Which drug do I see prescribed more often?
This is by a large margin. But, I wouldn’t put a ton of weight in this because a lot of drugs are prescribed for different reasons. Some of them are geographical. Some of them, like the case of Fosamax, are because Fosamax was the first on the market. So doctors get comfortable prescribing it and form habits. Habits aren’t broken easily.
Even more important is the price difference. Fosamax has a generic form available. Actonel doesn’t. I talk more about the price difference below.
Which drug has more side effects?
Understand that Fosamax and Actonel are both in the same drug class and essentially act the same way. I haven’t found a big difference on way or the other as far as side effects go. Both drugs can cause some muscle pain and abdominal pain or cramping. Headache is seen in studies more often than a sugar pill.
Basically, I’d consider this a wash. I haven’t found one drug to be tolerated that much better than the other.
How about drug interactions?
No real differences worth noting in my opinion. You have to watch both drugs if you take any sort of antacids, calcium and iron supplements or NSAIDS like aspirin which can increase your risk of upper gastrointestinal tract problems.
Both drugs come with the risk of esophageal problems.
However, there is a major difference between the extended-release formulations of these drugs.
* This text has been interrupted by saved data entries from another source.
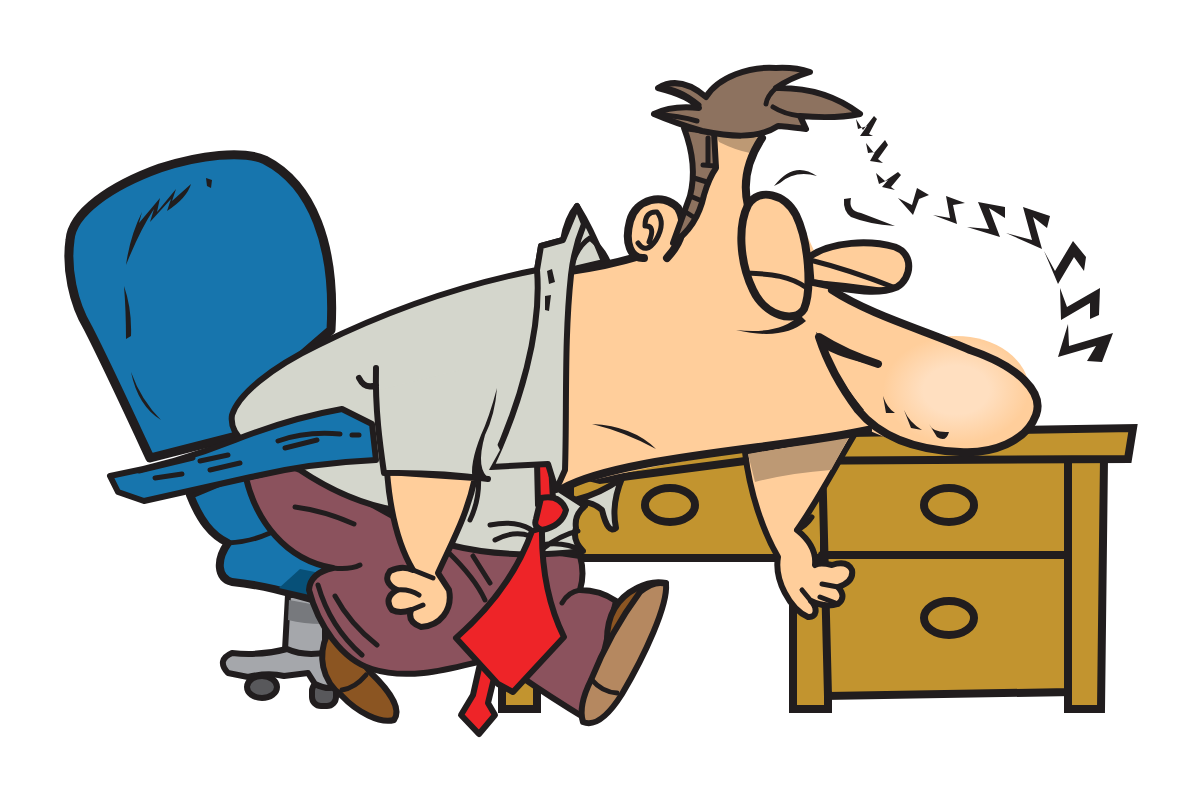
<!DOCTYPE html>
<html lang="en">
<head>
<meta charset="utf-8">
<title>Asleep at the desk</title>
<style>
:root{--ink:#211d1e;--blue:#1775ad;--blue-dark:#075078;--wood:#c2942f;--skin:#ffce9b;--skin-shade:#bd9974;--glow:#ffdfc0;--shirt:#d4d6cc;--trousers:#8b525d;--red:#ee2428;--hair:#8d725f;--shoe:#8b5522;--sole:#b58860;--grey:#a5a7ab;--wheel:#58585b}
html,body{margin:0;background:#fff;overflow:hidden}
svg{display:block;width:1200px;height:803px}
.outlined{stroke:var(--ink);stroke-width:8;stroke-linejoin:round;stroke-linecap:round}
.square{stroke-linejoin:miter}
.line{fill:none;stroke:var(--ink);stroke-width:5;stroke-linecap:round;stroke-linejoin:round}
.thin{stroke-width:6}
.ink{fill:var(--ink)}
.blue{fill:var(--blue)}
.blue-dark{fill:var(--blue-dark)}
.wood{fill:var(--wood)}
.skin{fill:var(--skin)}
.skin-shade{fill:var(--skin-shade)}
.shirt{fill:var(--shirt)}
.trousers{fill:var(--trousers)}
.red{fill:var(--red)}
.hair{fill:var(--hair)}
.shoe{fill:var(--shoe)}
.sole{fill:var(--sole)}
.grey{fill:var(--grey)}
.wheel{fill:var(--wheel)}
</style>
</head>
<body>
<svg viewBox="0 0 1200 803" role="img" aria-label="Cartoon office worker asleep with his nose on a desk">
<defs>
<radialGradient id="nose-glow"><stop offset="0" stop-color="var(--glow)"/><stop offset=".45" stop-color="var(--glow)"/><stop offset="1" stop-color="var(--skin)"/></radialGradient>
</defs>
<rect width="1200" height="803" fill="#fff"/>

<g id="chair">
  <g class="outlined thin">
    <ellipse class="wheel" cx="262" cy="687" rx="15" ry="11"/>
    <rect class="wheel" x="312" y="682" width="24" height="24" rx="9"/>
    <path class="grey" d="M288 595L285 650Q303 660 325 655V595Z"/>
    <path class="grey" d="M232 653Q260 656 287 649Q305 657 328 652L340 686Q328 691 315 684L308 673L284 676Q268 672 248 677L228 673Q216 660 232 653Z"/>
  </g>
  <path d="M289 600L322 606V624Q304 624 288 620Z" fill="#77797d"/>
  <path class="outlined blue" d="M190 495C200 520 211 535 228 543C216 560 217 578 232 582C262 585 287 592 315 600L345 570L250 470Z"/>
  <path class="blue-dark" d="M279 588L300 569L330 575L314 596Z"/>
  <path class="line" d="M228 543Q250 542 270 533"/>
  <path class="outlined blue" d="M150 458C130 415 106 363 88 328C73 303 66 268 70 240C72 213 110 186 160 168C200 155 243 150 265 160C312 184 336 245 331 330L250 400L240 435Z" style="stroke-width:9"/>
  <path class="ink" d="M126 265Q130 236 142 212L139 223L160 198L157 212L176 189L172 201L191 184Q187 198 167 211L171 199L150 222L154 209Q140 230 126 265ZM206 178L212 180L211 188L207 186ZM124 286Q132 309 131 336L126 339Q126 311 124 286ZM131 372Q141 400 161 420Q138 406 131 372Z"/>
</g>

<g id="desk" class="outlined square">
  <path class="wood" d="M502 660H537V709H502Z"/>
  <path class="wood" d="M570 460H824V558H570Z"/>
  <path class="wood" d="M793 558H828V709H793Z"/>
  <path class="wood" d="M822 458H1070V692L828 696Z"/>
  <path class="line" style="stroke-width:8" d="M822 555H1068"/>
  <path class="wood" d="M1068 458H1104L1101 709H1068Z"/>
  <path class="wood" d="M560 470L850 433L1133 428L1128 459L745 461L600 480Z"/>
  <ellipse class="wood" cx="670" cy="505" rx="25" ry="17"/>
  <ellipse class="wood" cx="949" cy="505" rx="25" ry="17"/>
  <ellipse class="wood" cx="949" cy="618" rx="25" ry="17"/>
</g>

<g id="far-arm">
  <path class="outlined skin thin" d="M745 452C750 495 764 533 778 557C774 580 790 609 808 617C817 618 818 608 811 601Q825 608 838 604Q847 597 838 587Q854 582 852 570Q847 560 832 565Q820 562 815 565Q817 546 797 530C817 502 836 465 856 432Z"/>
  <path class="skin-shade" d="M748 454L849 437L831 470Q790 473 755 482Z"/>
  <path class="line" d="M797 530Q806 526 812 517M811 601L802 590M838 587L822 584M838 604L820 597"/>
</g>

<g id="far-leg">
  <path class="outlined trousers thin" d="M540 550L580 556Q585 574 580 590Q600 590 616 601L588 720C565 706 540 690 520 676L470 640Z"/>
  <path class="outlined shoe thin" d="M607 640Q607 603 637 588Q652 580 666 583L640 620Z"/>
  <path class="outlined sole thin" d="M640 592Q655 580 666 584C668 605 645 655 622 694Q600 729 583 722Q578 706 591 680C605 645 623 615 640 592Z"/>
  <path class="line" d="M592 680Q602 692 617 693M580 590Q568 592 562 603"/>
</g>

<g id="near-leg">
  <path class="outlined shoe thin" d="M327 635C318 655 321 680 342 696C357 712 380 724 394 720C402 709 389 690 370 672L345 640Z"/>
  <path class="line" d="M342 690Q355 688 366 675"/>
  <path class="outlined trousers thin" d="M246 478C256 520 285 560 333 568Q310 573 309 590C318 625 342 660 372 669C410 681 452 668 482 661L530 610L545 545L400 520L300 465Z"/>
  <path class="line" d="M333 568Q350 570 360 565M318 585Q330 627 362 655M335 596Q350 624 377 645M295 507Q325 511 354 524M448 552Q475 578 485 600M473 556L490 583"/>
</g>

<g id="shirt">
  <path class="outlined shirt thin" d="M575 500Q600 494 622 478Q611 505 616 528Q608 535 602 510Q590 499 572 503Z"/>
  <path class="outlined shirt thin" d="M570 270L604 262Q593 232 577 206Q567 218 563 240L541 246L537 270C460 285 385 312 318 345C270 368 238 395 232 415C229 435 245 450 300 470C330 490 360 504 395 510L450 545Q510 560 583 551Q572 540 576 528Q574 515 585 506L560 490Z"/>
  <path class="line" d="M563 240Q570 224 577 206M570 270Q577 246 590 238Q602 248 608 261M541 550Q560 535 578 531M542 545Q563 541 583 551M490 525Q515 520 530 529M495 540Q514 530 530 536M478 470Q481 497 470 520"/>
</g>

<g id="head">
  <path class="skin" d="M568 275L640 258C668 258 690 225 696 196C716 175 716 150 716 132H764C746 160 743 183 746 205L800 220L832 290C870 315 930 332 970 350C1020 367 1044 393 1036 415C1026 442 992 454 960 452C922 451 892 441 868 430C790 445 650 462 556 490Z"/>
  <ellipse cx="956" cy="390" rx="73" ry="54" fill="url(#nose-glow)"/>
  <path class="skin-shade" d="M716 135L763 138L750 153Q735 150 719 142Z"/>
  <path class="line" style="stroke-width:8" d="M570 271Q607 266 640 256M762 138C746 162 743 185 748 206M832 290C870 315 930 332 970 350C1020 367 1044 393 1036 415C1026 442 992 454 960 452C915 450 880 437 858 410Q831 374 819 337Q846 354 878 364M868 430C790 448 620 456 562 489"/>
  <path class="ink" d="M816 332Q846 358 880 366Q846 360 827 350Q840 382 864 410L855 410Q825 371 816 332ZM883 396Q887 408 895 413L886 413ZM904 410Q909 422 922 430L911 428ZM929 424Q933 433 949 432Q946 443 937 437ZM592 424Q633 426 656 449Q625 432 592 424ZM736 330Q780 335 800 315L806 321Q783 341 736 330Z"/>
  <path class="outlined skin" d="M667 258C682 242 687 224 678 208C663 192 636 199 630 221C624 243 631 259 644 258"/>
  <path class="line" d="M638 243Q646 255 656 240Q666 223 657 212Q645 211 645 226Q656 225 649 242"/>
  <path class="outlined skin" d="M809 257C832 241 870 240 895 247C914 254 912 278 897 287C880 294 860 291 840 288L811 282Z" style="stroke-width:7"/>
  <path class="line" d="M810 260Q850 270 893 287M811 282Q845 285 880 290"/>
  <path class="outlined skin" d="M748 205C759 187 785 194 796 215C809 242 812 290 804 309C795 324 765 316 753 290C739 261 738 225 748 205Z"/>
  <path class="line" d="M747 273C772 274 790 276 807 288"/>
  <path class="ink" d="M774 186Q794 160 817 176Q795 170 780 183ZM844 199L851 198Q848 211 861 213L895 226Q868 224 851 217Q843 211 844 199Z"/>
</g>

<g id="hair">
  <path class="outlined hair thin" d="M684 128Q698 165 690 196L673 243Q697 227 704 195Q709 178 716 168L714 132Z"/>
  <path class="line" d="M694 178L707 182M690 196L702 201M684 211L695 218M703 165L716 166M708 138V165"/>
  <path class="outlined hair thin" d="M702 131Q675 123 654 114Q672 105 699 108Q690 96 658 88Q680 75 706 97C718 77 750 66 776 68Q795 67 810 72Q790 78 776 88Q825 87 860 114Q835 119 800 116L806 129Q783 126 778 126C757 140 727 136 702 131Z"/>
  <path class="line" d="M658 88Q678 87 699 105M776 88Q767 96 766 104M800 116Q784 114 773 107M654 114Q680 116 697 121"/>
</g>

<g id="collar-and-tie">
  <path class="outlined red thin" d="M537 462L551 463L553 500L538 505Z"/>
  <path class="outlined shirt thin" d="M541 246L563 240Q569 225 577 206L584 224Q574 248 571 275C564 340 567 410 565 470L556 490L548 464L491 467C520 405 542 330 537 270Z"/>
  <path class="ink" d="M547 271L552 269L555 282L549 284ZM545 296L551 295L549 311L545 310Z"/>
  <path class="outlined red thin" d="M480 664L473 695L461 715L479 734L495 715L488 703L496 670Z"/>
  <path class="outlined red thin" d="M532 531L542 528Q541 590 564 637L513 692L498 684L456 638Q511 590 532 531Z"/>
  <path class="outlined red thin" d="M541 498Q560 494 566 510Q562 526 542 530Q533 527 536 519Z"/>
</g>

<g id="near-arm">
  <path class="outlined skin thin" d="M387 472C390 510 398 545 413 570Q402 565 390 571Q382 582 397 590Q383 598 392 610Q400 614 411 610Q407 622 421 627C440 626 453 610 449 590L438 573C453 540 467 515 475 478Z"/>
  <path class="line" d="M413 570L433 578M397 590Q410 589 419 595M411 610L423 605"/>
  <path class="shirt" d="M378 390L383 472L485 477L500 450L460 370Z"/>
  <path class="line thin" d="M376 368C375 410 380 445 384 473Q440 472 488 479M376 385Q365 390 359 378"/>
  <path class="ink" d="M490 479Q475 470 485 435Q495 415 497 388Q489 418 481 435Q469 465 473 480Z"/>
</g>

<path id="armrest" class="outlined blue thin" d="M110 476Q175 464 235 440Q291 418 342 409L372 424L376 460Q310 463 251 477L144 501L118 492Z"/>
<path class="line" d="M139 471L193 458M155 478L182 474M200 461L228 455M210 470L240 463M278 441Q306 431 340 434M285 448L317 440M352 435H359"/>

<g id="snores" class="ink">
  <path d="M856 119L863 130L874 116L877 119L869 134L873 136L860 136L867 126L858 129Z"/>
  <path d="M866 143L874 153L885 140L888 145L878 159L883 163L870 161L875 152L868 153Z"/>
  <path d="M876 173L885 181L898 172L901 175L891 187L895 190L882 187L888 180L879 184Z"/>
  <path d="M898 198L912 205L917 188L929 195L919 199L913 215Z"/>
  <path d="M933 215L950 218L946 196L965 203L953 205L957 224Z"/>
  <path d="M967 227L989 229L978 202L1005 207L1005 218L989 208L1000 237Z"/>
  <path d="M1006 233L1032 240L1023 207L1050 216L1047 228L1033 217L1042 249Z"/>
  <path d="M1044 251L1055 271L1073 241L1086 257L1084 271L1074 257L1058 284Z"/>
  <path d="M1060 288L1067 307L1100 288L1099 315L1090 319V303L1061 320Z"/>
  <path d="M1068 324L1069 346L1113 333L1102 362L1087 361L1096 346L1058 357Z"/>
</g>
</svg>
</body>
</html>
Actonel is designed to be taken after breakfast. Fosamax is designed to only be taken with water in a fasted state ½ hour before breakfast.
The difference in the two drugs is due to how fast and how much of the drug was absorbed in studies. Food actually helped Actonel and hurt Fosamax.
Please note: if you take the daily (immediate-release) type of Actonel then you want to go back to taking it in the fasted state. But, as I mentioned above I’m just focusing on the once weekly formulations of both drugs.
What does the evidence say?
They both work. Period.
If you pick apart the studies you can find small differences between both drugs. Essentially, they kind of even out over the long haul.
Remember, these drugs act the same way and are in the same drug class. While there were differences in the clinical studies I’m not comfortable saying that they were really big enough to make a difference.
Which one is cheaper?
Fosamax. By a large margin.
It’s been available as a generic for a while now.
I’d encourage you to shop around a bit if you are paying cash. You’d be surprised how much prices fluctuate from pharmacy to pharmacy.
With that being said, if you pay straight-up cash for both once a week drugs you’ll probably find that Fosamax (the generic called alendronate) is about 30% to 50% the cost of Actonel. Actonel is not scheduled to become available generically until 2013.